Mario Carrozzo is a seasoned business leader with extensive experience of the property market. As the founder and CEO of Caridon Group, which acts as a private provider of social housing, his primary responsibilities include overseeing corporate growth and acting as the lead on both the business’s short and long-term operational strategies. Mr Carrozzo’s goal is for Caridon Group to innovate within the social housing sector and become a Housing Association. This article will look at social housing and the toll that a decades-long lack of investment in social housing is taking on the housing market today.

Social housing is rented from councils or housing associations at reduced rents, or it may be ‘part-rented, part-sold’ as shared ownership. Social housing is typically much more affordable than housing on the open market. It exists to help those struggling to buy or even rent and is usually created using government funding.

The concept of social housing actually dates back to medieval times, when charitable housing providers and almshouses affiliated with religious orders or altruistic benefactors provided shelter to the infirm, elderly and poor.

In the wake of devastation caused by World War II, the UK embarked on a huge programme of social housing creation, with councils building some 147,000 homes annually by the 1950s, on average. However, when the Right to Buy Act came into force in 1980, this enabled many council house tenants to purchase their homes, drastically reducing the amount of social housing stock available today.

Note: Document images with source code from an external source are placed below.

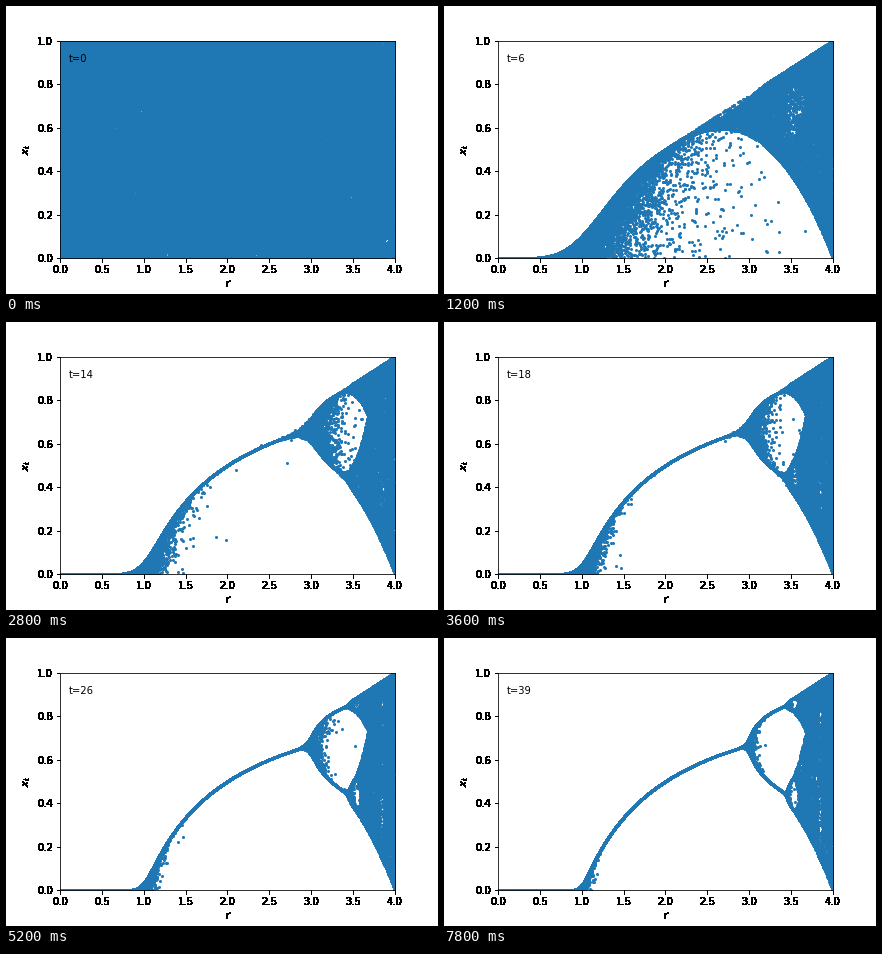
Recreate the animation shown at these times as a matplotlib script. Size 432x288 px, loop 8000 ms.

```python
import numpy as np
import matplotlib.pyplot as plt
from matplotlib.animation import FuncAnimation

STEPS = 40
POINTS = 100_000

plt.rcParams.update({"font.family": "DejaVu Sans", "font.size": 10})

rng = np.random.default_rng(0)
r = rng.uniform(0, 4, POINTS)
x0 = rng.uniform(0, 1, POINTS)


def logistic(t):
    x = x0
    for _ in range(t):
        x = r * x * (1 - x)
    return x


def harden(img, dpi):
    """Turn every inked pixel solid black, without antialiasing."""
    solid = np.zeros_like(img)
    solid[..., 3] = img[..., 3] > 0
    return solid, 0, 0


fig = plt.figure(figsize=(6, 4), dpi=72, facecolor="white")
ax = fig.add_axes([0.125, 0.125, 0.775, 0.755])
ax.set(xlim=(0, 4), ylim=(0, 1), xlabel="r", ylabel="$x_t$")
for axis in (ax.xaxis, ax.yaxis):
    axis.set_agg_filter(harden)

dots, = ax.plot(r, x0, "o", markersize=2, color="#1f77b4")
label = ax.text(0.1, 0.9, "t=0")


def update(t):
    dots.set_ydata(logistic(t))
    label.set_text(f"t={t}")
    return dots, label


anim = FuncAnimation(fig, update, frames=STEPS, interval=200,
                     repeat=True, repeat_delay=0)
plt.show()
```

The UK housing market relies on different property types to buy and rent. Historically, social housing was a key component in the UK housing market. For decades now, there has been a sustained lack of investment in social housing, culminating in a variety of problems across the housing system, including:

  • Overreliance on private housebuilding, which experts warn is incapable of meeting UK housing needs
  • Declining rates of homeownership, with high rents leaving private renters unable to save a deposit
  • Strained communities and local labour markets, with young people and families effectively priced out of many areas
  • A negative impact on remaining social housing stock, with decreasing rent revenues leaving many social housing providers struggling to improve homes adequately

A home is a basic human need. It is much more than an individual having a roof over their head. Rather, having somewhere to call home enables people to put down roots in local communities, providing a stable foundation to build their lives.

However, across the United Kingdom today, millions of citizens are being denied this basic right, faced instead with sky-high private rents, housing insecurity, poor housing conditions and, in a rising number of cases, homelessness.